Director: Jean-Jacques Annaud
Cast: Samuel Labarthe, Jean-Paul Bordes, Mikael Chirinian, Jérémie Laheurte, Chloé Jouannet, Pierre Lottin
Runtime: 1 hr 50 mins
Rating: PG13 (Brief Coarse Language)
Released By: Shaw Organisation
Opening Day: 8 December 2022
Synopsis: NOTRE-DAME ON FIRE offers a blow-by-blow recreation of the gripping events that took place on April 15, 2019, when the cathedral suffered the biggest blaze in its history. The film retraces how heroic men and women put their lives on the line to accomplish an awe-inspiring rescue.
From a site of worship to a tourist hotspot, the Notre Dame cathedral in France is well- regarded as a valuable destination in anyone’s itinerary when visiting the city of Paris. With its French Gothic architecture and strategic position on the Seine, the religious monument has inspired books, music and paintings, amongst artists and worshippers alike.
Ever since its construction was completed in 1345, the cathedral has been seen in many ways, but nothing prepared one for what happened on the evening of 15 April 2019. When the world saw the great cathedral emitting plumes of smoke and then erupting in flames, the first reaction was: Is this real?
The fiery disaster was witnessed by the world and was eventually put out the next morning, but not before it took out the roof and spire of the cathedral. Thankfully, most of the main building remained intact, and many of the precious artefacts within the church archives were saved.
Though it only happened three years ago, seeing it unfold through Jean-Jacques Annaud’s film made the event feel vividly real once again - and the effect is surprisingly tense. While the cause of the fire was never isolated, the director focuses instead on different arcs of the people reacting to the fire, from ordinary citizens to church personnel and firefighters alike. One of the biggest criticisms the authorities faced was the seemingly inadequate effort they mustered to save the international icon. This film shows us why.
The delivery here is incredibly intimate, with the film handing us from person to person in a daisy chain as the unfortunate series of events unfolded. From misread alarms to the complications of navigating its narrow structures, one begins to better understand that no one in particular should be blamed - and Annaud’s crafting here is as gently sympathetic as it gets. He distributes these small incidents of delay and challenges throughout the film, putting us in the front seat of the tragedy to see the domino effect, and puts into visuals what even the best press release couldn’t explain.

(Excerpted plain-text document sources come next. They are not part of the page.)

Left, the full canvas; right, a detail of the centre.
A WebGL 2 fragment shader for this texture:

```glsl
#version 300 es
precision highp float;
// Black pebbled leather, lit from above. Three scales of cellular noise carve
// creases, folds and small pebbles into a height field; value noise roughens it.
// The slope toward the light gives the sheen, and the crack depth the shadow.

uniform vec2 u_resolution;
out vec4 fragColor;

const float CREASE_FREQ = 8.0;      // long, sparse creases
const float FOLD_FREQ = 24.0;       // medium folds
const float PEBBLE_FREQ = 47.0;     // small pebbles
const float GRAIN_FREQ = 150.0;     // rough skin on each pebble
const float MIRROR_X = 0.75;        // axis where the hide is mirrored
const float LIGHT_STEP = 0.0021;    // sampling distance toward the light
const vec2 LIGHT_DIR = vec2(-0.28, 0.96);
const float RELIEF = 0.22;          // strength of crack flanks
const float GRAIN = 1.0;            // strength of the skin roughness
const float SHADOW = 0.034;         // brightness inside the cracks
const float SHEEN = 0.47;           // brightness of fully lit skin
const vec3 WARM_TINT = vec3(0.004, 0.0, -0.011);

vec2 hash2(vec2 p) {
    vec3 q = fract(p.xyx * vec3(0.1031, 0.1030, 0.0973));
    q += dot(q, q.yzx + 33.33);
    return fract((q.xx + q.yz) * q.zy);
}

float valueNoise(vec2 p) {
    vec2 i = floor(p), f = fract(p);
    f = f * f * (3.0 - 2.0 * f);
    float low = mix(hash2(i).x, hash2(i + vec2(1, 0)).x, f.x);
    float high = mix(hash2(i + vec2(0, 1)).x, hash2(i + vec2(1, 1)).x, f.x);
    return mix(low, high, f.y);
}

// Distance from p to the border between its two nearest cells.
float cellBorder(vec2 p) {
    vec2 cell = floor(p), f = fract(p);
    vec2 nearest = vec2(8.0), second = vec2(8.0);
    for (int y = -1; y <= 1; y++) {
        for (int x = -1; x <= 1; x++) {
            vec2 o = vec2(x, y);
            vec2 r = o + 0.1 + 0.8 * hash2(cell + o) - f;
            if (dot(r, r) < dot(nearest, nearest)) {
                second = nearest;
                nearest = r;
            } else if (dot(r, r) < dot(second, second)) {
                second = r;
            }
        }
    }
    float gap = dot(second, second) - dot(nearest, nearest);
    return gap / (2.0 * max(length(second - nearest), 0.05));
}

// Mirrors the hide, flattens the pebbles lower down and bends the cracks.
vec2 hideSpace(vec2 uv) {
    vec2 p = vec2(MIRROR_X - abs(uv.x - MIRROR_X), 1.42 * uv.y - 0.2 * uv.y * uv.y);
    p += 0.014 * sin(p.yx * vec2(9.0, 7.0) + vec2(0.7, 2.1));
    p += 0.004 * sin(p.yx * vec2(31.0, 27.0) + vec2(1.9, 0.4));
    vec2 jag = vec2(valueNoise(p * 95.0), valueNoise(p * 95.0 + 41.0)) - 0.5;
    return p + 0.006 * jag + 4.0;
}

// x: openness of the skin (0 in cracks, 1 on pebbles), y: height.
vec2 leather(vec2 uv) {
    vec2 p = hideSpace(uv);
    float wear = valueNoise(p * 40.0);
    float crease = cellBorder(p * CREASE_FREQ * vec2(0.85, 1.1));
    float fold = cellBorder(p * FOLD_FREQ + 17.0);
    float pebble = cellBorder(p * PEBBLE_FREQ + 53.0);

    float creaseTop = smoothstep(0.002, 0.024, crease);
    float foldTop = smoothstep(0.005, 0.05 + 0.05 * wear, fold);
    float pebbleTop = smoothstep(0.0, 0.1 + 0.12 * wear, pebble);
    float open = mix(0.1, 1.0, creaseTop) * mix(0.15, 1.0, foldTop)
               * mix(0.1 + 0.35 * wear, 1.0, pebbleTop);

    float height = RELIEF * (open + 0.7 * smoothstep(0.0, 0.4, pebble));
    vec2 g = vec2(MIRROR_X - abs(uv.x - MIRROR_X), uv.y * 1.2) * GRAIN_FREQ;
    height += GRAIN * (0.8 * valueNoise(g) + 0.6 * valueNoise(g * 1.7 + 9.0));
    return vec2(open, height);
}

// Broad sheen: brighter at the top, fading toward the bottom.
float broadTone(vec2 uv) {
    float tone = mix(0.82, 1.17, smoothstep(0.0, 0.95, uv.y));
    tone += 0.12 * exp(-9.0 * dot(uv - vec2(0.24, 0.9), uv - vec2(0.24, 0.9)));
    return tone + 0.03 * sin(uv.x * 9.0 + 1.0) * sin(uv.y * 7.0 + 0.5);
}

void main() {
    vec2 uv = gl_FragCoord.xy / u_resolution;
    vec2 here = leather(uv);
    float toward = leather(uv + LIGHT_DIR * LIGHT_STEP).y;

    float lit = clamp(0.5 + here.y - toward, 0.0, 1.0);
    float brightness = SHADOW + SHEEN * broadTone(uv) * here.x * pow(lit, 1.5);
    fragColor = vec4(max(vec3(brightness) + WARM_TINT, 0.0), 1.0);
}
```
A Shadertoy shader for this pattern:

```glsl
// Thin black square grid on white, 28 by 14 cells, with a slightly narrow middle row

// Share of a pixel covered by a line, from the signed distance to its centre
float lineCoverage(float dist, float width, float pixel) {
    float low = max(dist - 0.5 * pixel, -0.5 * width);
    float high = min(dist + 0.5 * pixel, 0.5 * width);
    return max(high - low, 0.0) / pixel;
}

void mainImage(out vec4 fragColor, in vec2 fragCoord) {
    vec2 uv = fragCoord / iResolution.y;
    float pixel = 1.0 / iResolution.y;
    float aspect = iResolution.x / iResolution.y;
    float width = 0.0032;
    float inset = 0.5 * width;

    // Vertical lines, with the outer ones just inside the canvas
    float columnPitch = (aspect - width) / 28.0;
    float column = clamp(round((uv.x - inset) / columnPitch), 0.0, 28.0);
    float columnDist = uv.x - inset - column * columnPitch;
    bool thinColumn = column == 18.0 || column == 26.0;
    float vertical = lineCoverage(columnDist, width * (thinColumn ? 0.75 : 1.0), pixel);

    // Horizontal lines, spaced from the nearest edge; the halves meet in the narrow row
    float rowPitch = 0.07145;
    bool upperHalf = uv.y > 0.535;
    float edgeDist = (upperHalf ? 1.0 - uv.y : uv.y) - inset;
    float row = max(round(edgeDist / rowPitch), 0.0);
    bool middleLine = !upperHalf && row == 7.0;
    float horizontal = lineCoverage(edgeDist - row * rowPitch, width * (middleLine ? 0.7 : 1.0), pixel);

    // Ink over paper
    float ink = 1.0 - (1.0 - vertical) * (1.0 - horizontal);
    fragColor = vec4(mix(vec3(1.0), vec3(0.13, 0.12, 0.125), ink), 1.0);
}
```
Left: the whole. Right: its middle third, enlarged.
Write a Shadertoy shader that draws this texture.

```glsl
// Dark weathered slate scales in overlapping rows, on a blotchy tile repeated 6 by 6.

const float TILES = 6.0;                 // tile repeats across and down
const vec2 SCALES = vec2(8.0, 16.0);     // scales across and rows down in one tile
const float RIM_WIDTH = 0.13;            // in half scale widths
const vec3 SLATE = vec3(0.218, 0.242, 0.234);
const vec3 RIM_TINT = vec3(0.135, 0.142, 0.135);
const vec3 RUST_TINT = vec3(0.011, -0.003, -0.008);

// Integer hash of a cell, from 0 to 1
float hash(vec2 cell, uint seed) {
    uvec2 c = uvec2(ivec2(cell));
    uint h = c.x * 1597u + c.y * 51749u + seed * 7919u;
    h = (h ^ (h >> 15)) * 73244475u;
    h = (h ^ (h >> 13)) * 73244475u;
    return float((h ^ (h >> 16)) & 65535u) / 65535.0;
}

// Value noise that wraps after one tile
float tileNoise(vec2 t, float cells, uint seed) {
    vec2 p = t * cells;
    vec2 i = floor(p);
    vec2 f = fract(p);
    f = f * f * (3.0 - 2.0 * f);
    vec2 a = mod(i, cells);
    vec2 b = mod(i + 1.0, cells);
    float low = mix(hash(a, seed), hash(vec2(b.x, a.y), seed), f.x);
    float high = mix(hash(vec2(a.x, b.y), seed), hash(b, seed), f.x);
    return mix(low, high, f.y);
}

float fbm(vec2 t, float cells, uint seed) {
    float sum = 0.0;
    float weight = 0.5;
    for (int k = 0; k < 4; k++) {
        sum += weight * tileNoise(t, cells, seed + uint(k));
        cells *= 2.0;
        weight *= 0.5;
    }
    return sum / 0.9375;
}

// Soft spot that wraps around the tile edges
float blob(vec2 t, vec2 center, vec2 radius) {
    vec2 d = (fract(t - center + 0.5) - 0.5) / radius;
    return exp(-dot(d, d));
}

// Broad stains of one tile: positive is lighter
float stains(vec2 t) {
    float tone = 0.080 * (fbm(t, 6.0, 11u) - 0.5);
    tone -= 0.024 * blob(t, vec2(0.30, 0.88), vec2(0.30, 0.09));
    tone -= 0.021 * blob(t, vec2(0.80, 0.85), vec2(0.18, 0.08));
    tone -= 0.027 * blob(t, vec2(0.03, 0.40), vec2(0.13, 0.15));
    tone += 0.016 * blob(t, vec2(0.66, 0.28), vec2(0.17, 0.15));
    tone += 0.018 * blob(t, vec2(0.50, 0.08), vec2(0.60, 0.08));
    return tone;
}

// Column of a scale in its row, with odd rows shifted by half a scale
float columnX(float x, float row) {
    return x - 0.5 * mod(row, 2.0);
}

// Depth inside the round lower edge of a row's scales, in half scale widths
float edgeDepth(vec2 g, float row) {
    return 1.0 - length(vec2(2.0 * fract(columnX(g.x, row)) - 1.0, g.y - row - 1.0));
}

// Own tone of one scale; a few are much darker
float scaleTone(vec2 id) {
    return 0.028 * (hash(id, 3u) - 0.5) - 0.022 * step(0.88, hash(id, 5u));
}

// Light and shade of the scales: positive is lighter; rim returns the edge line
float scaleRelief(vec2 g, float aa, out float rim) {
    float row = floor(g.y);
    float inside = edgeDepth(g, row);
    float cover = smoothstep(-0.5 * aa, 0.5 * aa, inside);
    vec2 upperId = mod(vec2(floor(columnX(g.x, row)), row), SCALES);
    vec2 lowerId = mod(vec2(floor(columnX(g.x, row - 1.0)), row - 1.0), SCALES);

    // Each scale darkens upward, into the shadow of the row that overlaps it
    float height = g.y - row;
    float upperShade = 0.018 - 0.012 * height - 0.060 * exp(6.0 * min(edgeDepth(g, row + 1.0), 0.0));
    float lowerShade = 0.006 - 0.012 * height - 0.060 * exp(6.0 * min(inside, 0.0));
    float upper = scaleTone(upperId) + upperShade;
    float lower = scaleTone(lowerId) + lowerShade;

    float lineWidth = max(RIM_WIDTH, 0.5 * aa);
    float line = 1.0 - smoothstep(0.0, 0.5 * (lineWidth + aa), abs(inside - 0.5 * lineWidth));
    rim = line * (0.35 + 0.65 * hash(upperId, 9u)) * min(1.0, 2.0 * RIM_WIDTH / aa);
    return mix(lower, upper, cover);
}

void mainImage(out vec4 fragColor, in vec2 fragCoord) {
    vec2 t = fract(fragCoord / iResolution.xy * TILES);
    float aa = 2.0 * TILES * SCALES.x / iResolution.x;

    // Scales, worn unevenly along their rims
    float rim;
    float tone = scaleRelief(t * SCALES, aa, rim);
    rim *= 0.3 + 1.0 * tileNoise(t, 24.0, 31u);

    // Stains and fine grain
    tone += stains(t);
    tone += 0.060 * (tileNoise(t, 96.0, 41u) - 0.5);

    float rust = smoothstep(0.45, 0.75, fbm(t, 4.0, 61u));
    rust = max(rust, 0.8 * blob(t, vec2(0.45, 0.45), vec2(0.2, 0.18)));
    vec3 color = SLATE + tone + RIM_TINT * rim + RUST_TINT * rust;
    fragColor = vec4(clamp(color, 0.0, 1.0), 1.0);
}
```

Most impressive is how he managed to reconstruct the event, physically guiding us through the wooden eaves, narrow stairwells, and stoic gargoyles before revisiting how they - the very things that make Notre Dame beautiful - are also what led to the difficult rescue. From archaic door systems that trapped firefighters to the 460 tonnes of lead tiles that poured through the statues’ mouths, the villain here is really the building itself, accounting for why it took over 12 hours to put out the fire.
Thankfully this isn’t just a purely technical affair. Even in the short spurts of visitation from the many characters, we get a sense of their personality and relationship, often dished out in typical Parisian manner - a mix of dark humour and disdain. While some of the moments are a bit of a caricature, the majority of the figures add splendidly to the storyline and make for good viewing.
Mixed with actual footage from archives and witnesses alike, the film abandons traditional framing and styles for a menagerie of presentations, which is surprisingly engaging. Even with their wildly different resolutions, it adds a multi-perspective feel to the unfolding, letting the audience choose from their preferred vantage.
Most importantly, the film highlights how much was saved as opposed to how much was destroyed - largely because of the actions of firefighters who saved the belfry where the heavy bells could have caused more utter collapse of the building and facade. This, the film did brilliantly.
Today the cathedral still stands closed as workers repair the damage. While the re-opening date for the site is still uncertain, Notre Dame on Fire helps to fill a gap in revisiting this monument, albeit in a heartbreaking but beautifully heroic way at the same time.
(A surprisingly engaging dramatisation that works, even when it splits its time between a wide ensemble. Riveting and a fitting tribute to the firefighters who saved the day)
Review by Morgan Awyong